Mr Justice FancourtCity law firms representing two oligarchs accused of a multi-billion-pound fraud at a now state-owned Ukrainian bank claimed around £14m in costs after successively arguing that the case should not be heard in London.In a judgment on costs published this week, Mr Justice Fancourt awarded a portion of the claimed costs, around £8.4m, to businessmen Igor Kolomoisky and Gennadiy Bogolyubov and five businesses to which they have or have had connections.The judgment shows that international firm Fieldfisher, which represented Kolomoisky, claimed around £9m. Bogolyubov, now represented by Enyo Law and previously by Skadden, claimed £2.9m, while lawyers for the five companies claimed £2.1m.After considering the ‘very very substantial’ costs, Fancourt J awarded interim payments of £4m (Kolomoisky), £2m (Bogolyubov) and £1.5m (the five companies). The costs judgment comes after the High Court ruled in PJSC Commercial Bank Privatbank and Igor Valeryevich Kolomoisky & Others, that the English courts do not have jurisdiction to hear the claims by PrivatBank.A worldwide freezing order for misrepresentation and non-disclosure previously obtained by the bank was also stayed.
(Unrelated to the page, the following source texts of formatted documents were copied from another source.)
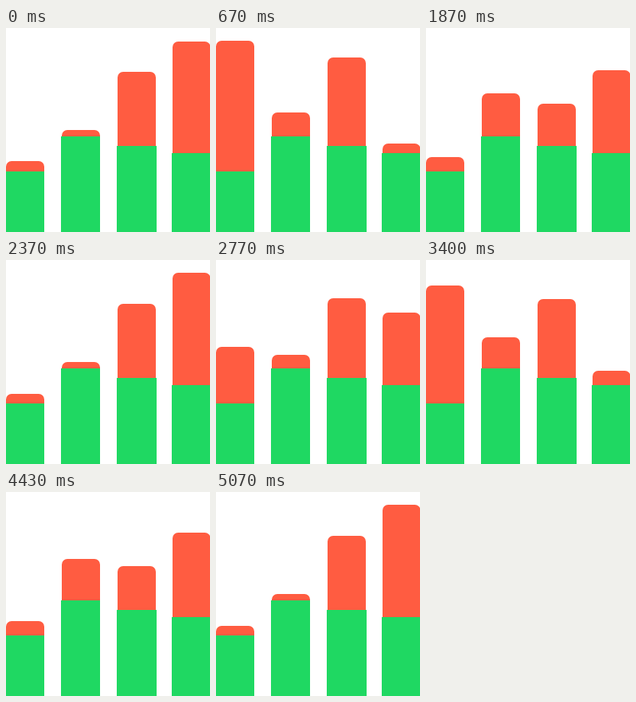
Recreate the animation shown at these times as an HTML page with a canvas. Size 256 by 256 pixels, loop 5110 ms.

```html
<!DOCTYPE html>
<html lang="en">
<head>
<meta charset="utf-8">
<title>Bars</title>
<style>
html, body { margin: 0; width: 100%; height: 100%; overflow: hidden; background: #fff; }
canvas { display: block; width: 256px; height: 256px; }
</style>
</head>
<body>
<canvas id="stage" width="256" height="256"></canvas>
<script>
const ctx = document.getElementById('stage').getContext('2d');
const SIZE = 256, CYCLE = 2555, MOVE = 600, RADIUS = 7;

// x and width of each red bar; left, right and top of its green part
const bars = [
  { x: 0, w: 48, left: 0, right: 48, base: 180 },
  { x: 70, w: 48, left: 69, right: 118, base: 136 },
  { x: 140, w: 48, left: 139, right: 189, base: 148 },
  { x: 209, w: 47.5, left: 208, right: 256, base: 157 }
];

// tops of the red bars in each pose
const rise = [168, 128, 55, 16];
const dip = [16, 106, 37, 145];
const peak = [155, 30, 139, 94];

const moves = [
  { at: -60, from: rise, to: dip },
  { at: 663, from: dip, to: peak },
  { at: 1565, from: peak, to: rise },
  { at: CYCLE - 60, from: rise, to: dip }
];

const ease = u => u < 0.5 ? 4 * u ** 3 : 1 - 4 * (1 - u) ** 3;

function topsAt(time) {
  const t = time % CYCLE;
  const move = moves.filter(m => m.at <= t).pop();
  const k = ease(Math.min(1, (t - move.at) / MOVE));
  return move.from.map((y, i) => Math.round(y + (move.to[i] - y) * k));
}

function draw(time) {
  const tops = topsAt(time);
  ctx.fillStyle = '#fff';
  ctx.fillRect(0, 0, SIZE, SIZE);
  bars.forEach((b, i) => {
    ctx.fillStyle = '#ff5c41';
    ctx.beginPath();
    ctx.roundRect(b.x, tops[i], b.w, SIZE - tops[i], [RADIUS, RADIUS, 0, 0]);
    ctx.fill();
    ctx.fillStyle = '#1fd862';
    ctx.fillRect(b.left, b.base, b.right - b.left, SIZE - b.base);
  });
}

const start = performance.now();
function tick() {
  draw(Math.max(0, performance.now() - start));
  requestAnimationFrame(tick);
}
tick();
</script>
</body>
</html>
```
The oligarchs deny any wrongdoing.PrivatBank, represented by international firm Hogan Lovells, has said it will appeal the ruling.Assessing the £9m costs, Fancourt J said the sum was hard to quanitify as there is ‘no costs schedule equivalent to the kind of schedule that is produced on a summary assessment.‘The short schedule that has been produced provides very little detail at all. It contains, for example, single items for work done on documents for 7,107 hours and 58 minutes, amounting to £2,008,000 of fees, and in another part of the schedule another 4,506 hours of work done on documents for £1.55 million of fees,’ Fancourt J wrote.Fancourt J also rejected a claim by PrivatBank that the fees be placed into a solicitor’s holding pending the outcome of any appeal. ‘At this stage it is clear that very substantial amounts of money have been spent by the defendants on legal fees. It seems to me appropriate, on the basis of my findings, that they should have those interim payments on account of costs at this stage,’ his judgment found.
UK: The Abellio Greater Anglia subsidiary of Dutch national operator NS is to continue operating passenger services between London Liverpool Street and eastern England under a new 27-month franchise agreement announced by the Department for Transport on April 16.The short-term direct award franchise runs from July 14 2014 to October 16 2016. DfT plans to hold a competition next year to award a longer-term Great Anglia franchise.The short-term agreement features a £20m package of improvements which includes:A ‘major refresh’ of MkIII coaches operated on the Norwich – London route, which are to receive new power sockets, carpets, seat covers and lighting;Fitting controlled-emission toilets to the MkIII fleet and Class 321 electric multiple-units;Accessibility improvements to 12 Class 321s ‘as a precursor to further rolling stock improvements which would be agreed as part of the next Greater Anglia franchise’. Abellio will also work with fleet owner Eversholt Leasing to evaluate options for starting refurbishment of a small number of Class 321s before the end of the short-term franchise;New off-peak weekday Cambridge – Stansted Airport services from July 2014, and enhanced Sunday services on the routes to Sheringham, Sudbury and Lowestoft from 2014-15;New on-line compensation arrangements for season ticket holders;Additional cycle parking spaces, with all stations to have cycle parking by October 2016;A 20% increase in funding for Community Rail Partnerships;Completion of station upgrades at Bishop’s Stortford, Cambridge and Chelmsford. ‘This deal delivers much-needed and very welcome service improvements for passengers who have already experienced the limiting effects of one short-term franchise’, said Abellio UK Managing Director Dominic Booth. ‘The extension also sets the course for future development’, he added. ‘We look forward, therefore, to starting a dialogue with stakeholders soon about the requirements for the long-term franchise, and the investments required to create a rail service that will unlock and support the long-term economic development of this important part of the country.’Abellio has dismissed media reports that it is to end its strategy of bidding for rail operating contracts outside the Netherlands. The company says that it will submit its bid for the ScotRail franchise on April 17, is awaiting the outcome of current bids for the Thameslink, Southern & Great Northern and Essex Thameside franchises, and will ‘continue to assess opportunities in the UK, Sweden and Germany.’